Unemployment Has Some Serious Psychological Implications

February 20th 2015

By:
Alicia Lutes

When, oh when, will we stop stigmatizing mental health issues as things that only happen to the troubled and unstable among us? Because the latest research is in on how unemployment affects a person's mental well-being and guess what? It not only affects it, but it actively changes even those personality traits previously considered "fixed" by psychologists.

Hoo boy.

According to new data published in the American Psychological Association's Journal of Applied Psychology, unemployment has been proven to change people's basic personality characteristics, often making folks less conscientious, agreeable, and/or open in their daily lives.

But how does one figure this sort of thing out? you may ask. Well: the researchers examined a sample of 6,769 German adults (3,733 men and 3,036 women) over a period of four years. At two points over the four years they were asked to take a standard personality test to gage their psychological state, studying the "Big Five" personality traits (conscientiousness, neuroticism, agreeableness, extraversion, and openness) said to be "fixed" aspects we cannot change. Within this group were 210 folks who were unemployed anywhere from one to four years during the experiment. Another, separate group of them (251 to be exact) were unemployed less than a year but ultimately found jobs.

In their published findings, they found a stark change in the groups' behaviors — and even bigger differences between men and women.

For men, agreeableness actually increased during the first two years of unemployment but fell after that period — tumbling so far that their levels ended up being lower than men who were actively employed.
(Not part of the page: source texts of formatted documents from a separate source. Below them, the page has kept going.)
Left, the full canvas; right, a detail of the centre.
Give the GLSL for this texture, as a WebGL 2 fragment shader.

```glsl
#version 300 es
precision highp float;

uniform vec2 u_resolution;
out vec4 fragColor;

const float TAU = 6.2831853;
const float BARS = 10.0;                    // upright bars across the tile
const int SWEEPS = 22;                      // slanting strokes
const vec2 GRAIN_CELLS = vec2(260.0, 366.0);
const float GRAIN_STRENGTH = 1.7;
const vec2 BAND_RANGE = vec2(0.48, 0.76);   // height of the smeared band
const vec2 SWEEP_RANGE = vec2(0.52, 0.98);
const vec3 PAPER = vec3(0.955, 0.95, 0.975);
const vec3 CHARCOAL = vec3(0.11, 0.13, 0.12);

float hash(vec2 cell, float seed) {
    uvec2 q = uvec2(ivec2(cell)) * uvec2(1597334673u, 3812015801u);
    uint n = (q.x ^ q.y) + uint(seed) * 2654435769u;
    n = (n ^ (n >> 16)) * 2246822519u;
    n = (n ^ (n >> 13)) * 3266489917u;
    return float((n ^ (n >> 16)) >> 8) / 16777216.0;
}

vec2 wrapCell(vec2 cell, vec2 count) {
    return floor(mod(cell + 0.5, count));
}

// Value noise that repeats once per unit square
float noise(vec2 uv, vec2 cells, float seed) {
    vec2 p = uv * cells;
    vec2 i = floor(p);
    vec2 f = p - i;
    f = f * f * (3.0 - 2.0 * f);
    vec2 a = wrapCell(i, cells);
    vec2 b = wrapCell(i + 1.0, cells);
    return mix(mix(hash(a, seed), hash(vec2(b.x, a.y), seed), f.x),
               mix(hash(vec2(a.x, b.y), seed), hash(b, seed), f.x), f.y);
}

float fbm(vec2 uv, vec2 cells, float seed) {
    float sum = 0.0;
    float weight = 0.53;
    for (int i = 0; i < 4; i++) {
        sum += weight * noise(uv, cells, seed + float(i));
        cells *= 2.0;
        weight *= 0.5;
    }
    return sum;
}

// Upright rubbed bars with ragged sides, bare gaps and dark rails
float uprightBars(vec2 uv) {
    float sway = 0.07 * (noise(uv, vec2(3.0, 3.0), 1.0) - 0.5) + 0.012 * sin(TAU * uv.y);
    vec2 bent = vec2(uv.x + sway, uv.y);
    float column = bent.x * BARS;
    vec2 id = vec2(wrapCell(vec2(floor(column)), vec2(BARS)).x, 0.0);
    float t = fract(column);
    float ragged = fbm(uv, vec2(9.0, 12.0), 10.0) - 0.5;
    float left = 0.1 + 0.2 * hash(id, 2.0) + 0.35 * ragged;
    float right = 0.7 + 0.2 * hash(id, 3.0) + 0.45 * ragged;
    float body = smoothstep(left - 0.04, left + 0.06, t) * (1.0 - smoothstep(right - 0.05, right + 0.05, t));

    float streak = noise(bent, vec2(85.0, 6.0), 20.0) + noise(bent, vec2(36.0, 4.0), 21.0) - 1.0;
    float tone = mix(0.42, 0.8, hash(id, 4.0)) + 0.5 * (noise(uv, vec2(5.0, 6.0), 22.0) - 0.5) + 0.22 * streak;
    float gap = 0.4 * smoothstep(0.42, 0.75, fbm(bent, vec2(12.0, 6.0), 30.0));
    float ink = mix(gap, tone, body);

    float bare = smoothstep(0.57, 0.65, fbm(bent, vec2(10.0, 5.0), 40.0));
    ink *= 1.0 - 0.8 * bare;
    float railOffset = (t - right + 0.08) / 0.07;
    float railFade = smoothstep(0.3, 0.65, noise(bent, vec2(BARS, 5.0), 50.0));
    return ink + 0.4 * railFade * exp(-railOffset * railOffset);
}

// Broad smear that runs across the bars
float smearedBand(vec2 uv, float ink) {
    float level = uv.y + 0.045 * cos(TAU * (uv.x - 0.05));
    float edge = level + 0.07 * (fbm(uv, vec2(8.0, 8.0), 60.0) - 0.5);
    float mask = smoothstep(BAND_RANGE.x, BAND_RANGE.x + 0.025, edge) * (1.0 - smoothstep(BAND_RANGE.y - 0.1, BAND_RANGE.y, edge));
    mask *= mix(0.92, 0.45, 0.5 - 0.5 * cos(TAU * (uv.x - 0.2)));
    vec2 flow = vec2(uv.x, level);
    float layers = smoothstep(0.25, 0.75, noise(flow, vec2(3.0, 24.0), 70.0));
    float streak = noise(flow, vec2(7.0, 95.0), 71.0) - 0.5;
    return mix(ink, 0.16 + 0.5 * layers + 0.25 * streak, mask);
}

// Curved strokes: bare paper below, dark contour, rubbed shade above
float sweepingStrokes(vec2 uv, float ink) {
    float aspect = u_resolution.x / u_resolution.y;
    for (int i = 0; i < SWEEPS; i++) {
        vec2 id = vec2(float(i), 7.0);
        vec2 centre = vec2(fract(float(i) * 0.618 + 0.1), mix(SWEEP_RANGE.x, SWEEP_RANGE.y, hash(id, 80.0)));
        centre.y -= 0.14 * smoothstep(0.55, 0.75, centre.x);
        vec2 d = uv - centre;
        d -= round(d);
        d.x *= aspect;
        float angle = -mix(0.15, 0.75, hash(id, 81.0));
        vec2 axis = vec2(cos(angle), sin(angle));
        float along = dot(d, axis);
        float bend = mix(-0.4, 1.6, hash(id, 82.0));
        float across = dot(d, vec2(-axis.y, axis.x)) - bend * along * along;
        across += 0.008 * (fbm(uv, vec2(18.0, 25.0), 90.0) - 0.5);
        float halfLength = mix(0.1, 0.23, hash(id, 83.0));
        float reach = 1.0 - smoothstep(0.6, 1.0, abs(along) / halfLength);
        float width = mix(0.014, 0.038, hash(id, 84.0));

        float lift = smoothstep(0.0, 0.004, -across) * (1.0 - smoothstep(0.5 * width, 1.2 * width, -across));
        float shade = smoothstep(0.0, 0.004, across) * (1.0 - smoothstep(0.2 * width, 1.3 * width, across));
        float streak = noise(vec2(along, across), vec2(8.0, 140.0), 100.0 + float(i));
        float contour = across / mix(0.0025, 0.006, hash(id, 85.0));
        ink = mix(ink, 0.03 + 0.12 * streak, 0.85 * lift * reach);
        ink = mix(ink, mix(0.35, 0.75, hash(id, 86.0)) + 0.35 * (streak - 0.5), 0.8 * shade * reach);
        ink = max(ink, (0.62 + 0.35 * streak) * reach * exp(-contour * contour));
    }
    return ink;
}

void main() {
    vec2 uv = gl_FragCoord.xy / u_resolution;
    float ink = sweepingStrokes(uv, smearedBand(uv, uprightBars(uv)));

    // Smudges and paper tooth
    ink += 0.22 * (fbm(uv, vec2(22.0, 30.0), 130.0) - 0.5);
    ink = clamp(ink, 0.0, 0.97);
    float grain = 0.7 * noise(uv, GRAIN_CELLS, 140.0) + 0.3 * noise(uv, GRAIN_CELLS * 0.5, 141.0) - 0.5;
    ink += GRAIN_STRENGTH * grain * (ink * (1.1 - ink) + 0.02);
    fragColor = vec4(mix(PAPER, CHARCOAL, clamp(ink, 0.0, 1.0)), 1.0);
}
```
Conscientiousness declined the longer men went without employment, but was also tied to the ability to enjoy one's income (a.k.a. having an expendable portion to spend on non-essentials). Their general openness in the first year of employment remained steady, but decreased the longer they went without a job.
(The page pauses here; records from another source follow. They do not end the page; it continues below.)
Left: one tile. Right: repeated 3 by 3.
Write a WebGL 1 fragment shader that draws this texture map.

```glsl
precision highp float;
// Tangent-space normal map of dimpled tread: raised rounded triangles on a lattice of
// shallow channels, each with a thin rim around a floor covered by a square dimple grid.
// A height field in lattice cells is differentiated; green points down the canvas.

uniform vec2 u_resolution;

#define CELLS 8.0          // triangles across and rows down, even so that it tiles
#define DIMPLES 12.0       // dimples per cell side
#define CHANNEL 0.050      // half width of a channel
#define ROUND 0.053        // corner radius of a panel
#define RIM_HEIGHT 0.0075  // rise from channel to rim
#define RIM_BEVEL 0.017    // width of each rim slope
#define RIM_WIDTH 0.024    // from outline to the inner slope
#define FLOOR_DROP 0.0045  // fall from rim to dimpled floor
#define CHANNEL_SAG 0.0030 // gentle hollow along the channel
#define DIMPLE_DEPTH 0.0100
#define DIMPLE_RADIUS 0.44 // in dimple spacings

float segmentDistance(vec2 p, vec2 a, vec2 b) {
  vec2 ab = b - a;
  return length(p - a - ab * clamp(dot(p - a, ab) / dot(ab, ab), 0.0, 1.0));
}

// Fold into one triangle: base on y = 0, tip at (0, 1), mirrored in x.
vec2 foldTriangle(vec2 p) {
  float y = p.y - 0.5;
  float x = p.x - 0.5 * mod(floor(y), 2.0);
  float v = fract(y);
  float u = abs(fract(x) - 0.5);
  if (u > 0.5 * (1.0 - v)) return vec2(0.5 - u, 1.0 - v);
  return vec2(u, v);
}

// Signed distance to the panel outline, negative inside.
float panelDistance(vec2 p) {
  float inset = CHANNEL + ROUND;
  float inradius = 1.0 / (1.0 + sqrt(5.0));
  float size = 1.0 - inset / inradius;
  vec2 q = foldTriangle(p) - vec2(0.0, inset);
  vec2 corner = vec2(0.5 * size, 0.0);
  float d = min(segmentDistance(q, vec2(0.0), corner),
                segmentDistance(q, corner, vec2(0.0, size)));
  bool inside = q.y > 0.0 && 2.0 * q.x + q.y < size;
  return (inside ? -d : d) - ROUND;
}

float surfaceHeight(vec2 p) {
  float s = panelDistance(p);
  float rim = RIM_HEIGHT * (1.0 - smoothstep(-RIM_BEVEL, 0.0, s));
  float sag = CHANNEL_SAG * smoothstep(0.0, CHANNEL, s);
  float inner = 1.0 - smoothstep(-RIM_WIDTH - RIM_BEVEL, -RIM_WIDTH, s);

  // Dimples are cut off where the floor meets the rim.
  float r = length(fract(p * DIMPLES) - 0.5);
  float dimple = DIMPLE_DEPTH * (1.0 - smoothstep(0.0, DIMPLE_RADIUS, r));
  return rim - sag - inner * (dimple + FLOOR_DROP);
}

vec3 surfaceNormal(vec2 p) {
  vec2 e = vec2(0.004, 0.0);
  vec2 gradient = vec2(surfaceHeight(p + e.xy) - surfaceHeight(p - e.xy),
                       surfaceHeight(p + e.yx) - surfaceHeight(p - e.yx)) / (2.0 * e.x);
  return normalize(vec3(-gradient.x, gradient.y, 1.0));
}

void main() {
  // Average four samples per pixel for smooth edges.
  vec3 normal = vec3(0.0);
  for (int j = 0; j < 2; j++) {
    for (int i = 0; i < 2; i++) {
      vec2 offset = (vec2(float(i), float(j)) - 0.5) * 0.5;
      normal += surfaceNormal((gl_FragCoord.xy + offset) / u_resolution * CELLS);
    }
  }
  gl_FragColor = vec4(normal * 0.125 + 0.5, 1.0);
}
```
Interestingly enough, women had similar reactions — with the exception of agreeableness, which simply declined steadily — until the last year of the study, where they managed to rebound from their own conscientiousness and openness declines, even if still unemployed. (Perspective really is everything, isn't it?)
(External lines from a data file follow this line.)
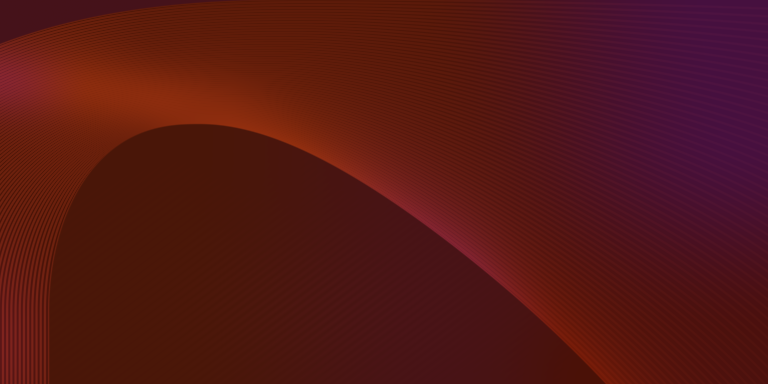
Reproduce this background procedurally as a Shadertoy shader.

```glsl
// Dark red and violet backdrop with a fan of fine strands sweeping around a rounded brown hill.

const int STRANDS = 64;
const float BASE = 0.19; // height where the left flank turns vertical

// Soft round spot of light
float spot(vec2 p, vec2 center, vec2 size) {
    vec2 q = (p - center) / size;
    return exp(-dot(q, q));
}

// Signed distance to one strand: t = 0 is the hill edge, t = 1 the outer rim
float strandDistance(vec2 p, float t) {
    vec2 peak = vec2(0.52 + 0.3 * t, 0.677 + 0.325 * pow(t, 1.5));
    float d = p.x - peak.x;
    if (d < 0.0) {
        // Left flank: superellipse quarter, widening with t
        float width = 0.392 + t;
        float rise = peak.y - BASE;
        float u = -d / width;
        float v = max(p.y - BASE, 0.0) / rise;
        vec2 slope = vec2(2.5 * pow(u, 1.5) / width, 2.0 * v / rise);
        return (pow(u, 2.5) + v * v - 1.0) / max(length(slope), 0.05);
    }
    // Right flank: long slope, flattening with t
    float scale = 1.0 - 0.97 * t;
    float fall = scale * d * d * (1.14 + d * (-0.82 + 0.297 * d));
    float steep = scale * d * (2.28 + d * (-2.46 + 1.188 * d));
    return (p.y - peak.y + fall) / sqrt(1.0 + steep * steep);
}

// Coverage of the whole family of strands
float strandFan(vec2 p, float pixel) {
    float cover = 0.0;
    float halfWidth = 0.0022;
    for (int i = 0; i <= STRANDS; i++) {
        float d = abs(strandDistance(p, float(i) / float(STRANDS)));
        cover = max(cover, 1.0 - smoothstep(halfWidth - 0.5 * pixel, halfWidth + pixel, d));
    }
    return cover;
}

// Brown hill with a plum tint and faint diagonal hatching
vec3 hillColor(vec2 p) {
    vec3 brown = vec3(0.288, 0.088, 0.03);
    vec3 plum = vec3(0.28, 0.075, 0.085);
    vec3 rust = vec3(0.29, 0.065, 0.025);
    vec3 color = mix(brown, plum, smoothstep(0.45, 1.15, p.x));
    color = mix(color, rust, spot(p, vec2(1.55, 0.0), vec2(0.2, 0.25)));
    float hatch = 0.5 + 0.5 * sin(dot(p, vec2(-0.6, 0.8)) * 380.0);
    float patchMask = spot(p, vec2(0.82, 0.2), vec2(0.4, 0.2));
    return color + vec3(0.02, 0.006, 0.012) * hatch * patchMask;
}

// Smooth colours underneath the strands
vec3 fanColor(vec2 p, float edge) {
    vec3 rust = vec3(0.325, 0.092, 0.028);
    vec3 wine = vec3(0.29, 0.06, 0.06);
    vec3 violet = vec3(0.285, 0.067, 0.25);
    vec3 orange = vec3(0.54, 0.17, 0.05);
    vec3 rose = vec3(0.49, 0.13, 0.19);
    vec3 ember = vec3(0.46, 0.105, 0.03);

    vec3 color = mix(rust, wine, smoothstep(0.9, 1.9, p.x) * 0.8);
    float violetMask = smoothstep(1.15, 1.93, p.x + 0.15 * (p.y - 0.6));
    color = mix(color, violet, violetMask * smoothstep(0.12, 0.65, p.y));

    // Glow hugging the hill, from orange through rose to ember
    vec3 glowColor = mix(orange, rose, smoothstep(0.75, 1.17, p.x));
    glowColor = mix(glowColor, ember, smoothstep(1.2, 1.5, p.x));
    float hug = exp(-max(edge, 0.0) / 0.095) * smoothstep(0.35, 0.62, p.x);
    color = mix(color, glowColor, hug);

    // Broad band of light entering from the left
    float bandY = 0.79 - 0.06 * p.x - 0.14 * p.x * p.x;
    float band = exp(-pow((p.y - bandY) / 0.095, 2.0));
    band *= 1.0 - smoothstep(0.4, 0.85, p.x);
    vec3 bandColor = mix(rose, orange, smoothstep(0.0, 0.25, p.x));
    color = mix(color, bandColor, 0.9 * band);

    // Rosy lower left corner
    return mix(color, vec3(0.44, 0.11, 0.13), 0.7 * spot(p, vec2(0.0, 0.1), vec2(0.13, 0.25)));
}

void mainImage(out vec4 fragColor, in vec2 fragCoord) {
    float pixel = 1.0 / iResolution.y;
    // Canvas two units wide and one unit high
    vec2 p = fragCoord / iResolution.xy * vec2(2.0, 1.0);
    float edge = strandDistance(p, 0.0);
    float rim = strandDistance(p, 1.0);

    // Strands are strong at lower left and fade toward the right
    vec3 color = fanColor(p, edge);
    float strength = mix(0.15, 0.055, smoothstep(0.1, 0.6, p.x));
    strength *= 1.0 - 0.55 * smoothstep(1.0, 2.0, p.x);
    strength *= 1.0 - 0.65 * spot(p, vec2(0.25, 0.77), vec2(0.35, 0.1));
    float lines = strandFan(p, pixel);
    color += (lines - 0.35) * strength * vec3(1.0, 0.36, 0.2);

    // Dark corner above the rim
    float outside = smoothstep(-pixel, pixel, rim) * (1.0 - smoothstep(0.75, 1.0, p.x));
    color = mix(color, vec3(0.27, 0.07, 0.1), outside);

    // Hill in front
    color = mix(hillColor(p), color, smoothstep(-pixel, pixel, edge));
    fragColor = vec4(clamp(color, 0.0, 1.0), 1.0);
}
```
So next time you find yourself unemployed for an extended period of time, remember: perspective is everything. Oh and women are pretty emotionally resilient. (Because of course we are.)